Rowman & Littlefield Publishers
Trim: 6 x 9
978-0-8476-8322-2 • Paperback • November 1996 • $62.00 • (£48.00)
Herman Ermolaev is professor of Russian and Soviet literature at Princeton University. His previous books include Soviet Literary Theories, 1917-1934: The Genesis of Socialist Realism and an edited translation of Maxim Gorky's Untimely Thoughts: Essays on Revolution, Culture, and the Bolsheviks, 1917-1918.
This book is a pathbreaking attempt to trace the development and workings of Soviet literary censorship from 1917-1991. The style is witty and pungent, and the scholarship, solid and impressive.
— John B. Dunlop, Stanford University

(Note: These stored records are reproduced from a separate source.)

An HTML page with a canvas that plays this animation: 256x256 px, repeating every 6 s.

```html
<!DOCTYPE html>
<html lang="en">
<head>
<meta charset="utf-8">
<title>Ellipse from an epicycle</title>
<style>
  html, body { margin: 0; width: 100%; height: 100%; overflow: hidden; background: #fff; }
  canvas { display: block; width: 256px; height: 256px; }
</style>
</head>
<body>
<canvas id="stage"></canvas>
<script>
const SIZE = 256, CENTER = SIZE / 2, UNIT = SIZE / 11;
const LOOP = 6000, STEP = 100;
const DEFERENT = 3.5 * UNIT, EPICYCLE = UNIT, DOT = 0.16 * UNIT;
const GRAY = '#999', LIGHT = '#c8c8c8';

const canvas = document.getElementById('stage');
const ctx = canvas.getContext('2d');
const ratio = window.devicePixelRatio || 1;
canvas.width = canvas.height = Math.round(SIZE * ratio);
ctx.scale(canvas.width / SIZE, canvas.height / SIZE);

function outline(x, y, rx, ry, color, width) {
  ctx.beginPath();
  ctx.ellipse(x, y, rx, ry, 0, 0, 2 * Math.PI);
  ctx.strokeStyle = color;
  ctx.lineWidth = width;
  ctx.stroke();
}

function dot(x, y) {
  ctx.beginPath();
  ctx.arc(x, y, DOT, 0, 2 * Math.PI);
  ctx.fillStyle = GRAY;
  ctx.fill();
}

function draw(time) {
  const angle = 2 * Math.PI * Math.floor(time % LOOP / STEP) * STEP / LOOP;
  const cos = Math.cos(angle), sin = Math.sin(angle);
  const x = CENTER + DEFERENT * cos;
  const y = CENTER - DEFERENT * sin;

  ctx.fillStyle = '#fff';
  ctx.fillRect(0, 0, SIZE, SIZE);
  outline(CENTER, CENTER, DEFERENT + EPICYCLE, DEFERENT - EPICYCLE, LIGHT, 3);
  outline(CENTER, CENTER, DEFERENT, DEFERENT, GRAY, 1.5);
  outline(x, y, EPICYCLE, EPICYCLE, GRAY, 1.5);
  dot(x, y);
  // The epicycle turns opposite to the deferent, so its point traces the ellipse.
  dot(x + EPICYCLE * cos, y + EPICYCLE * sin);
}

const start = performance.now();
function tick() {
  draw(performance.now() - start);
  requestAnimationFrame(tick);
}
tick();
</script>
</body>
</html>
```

Herman Ermolaev's new book is an excellent contribution to this [Soviet censorship] literature and will be of interest to scholars, students, and general readers.
— Slavic Review
A revealing and detailed historical overview . . .
— Choice Reviews
A systematic history of Soviet Russian literature is still waiting to be written. However, when it does appear, Herman Emolaev's study of Soviet (Russian) censorship will be a key companion to it. He has produced a detailed overview of this complex phenomenon, added to it a range of important examples, and documented it all very capably. The result is a readable and usable guide to a very nasty business.
— Allan Reid; The International Fiction Review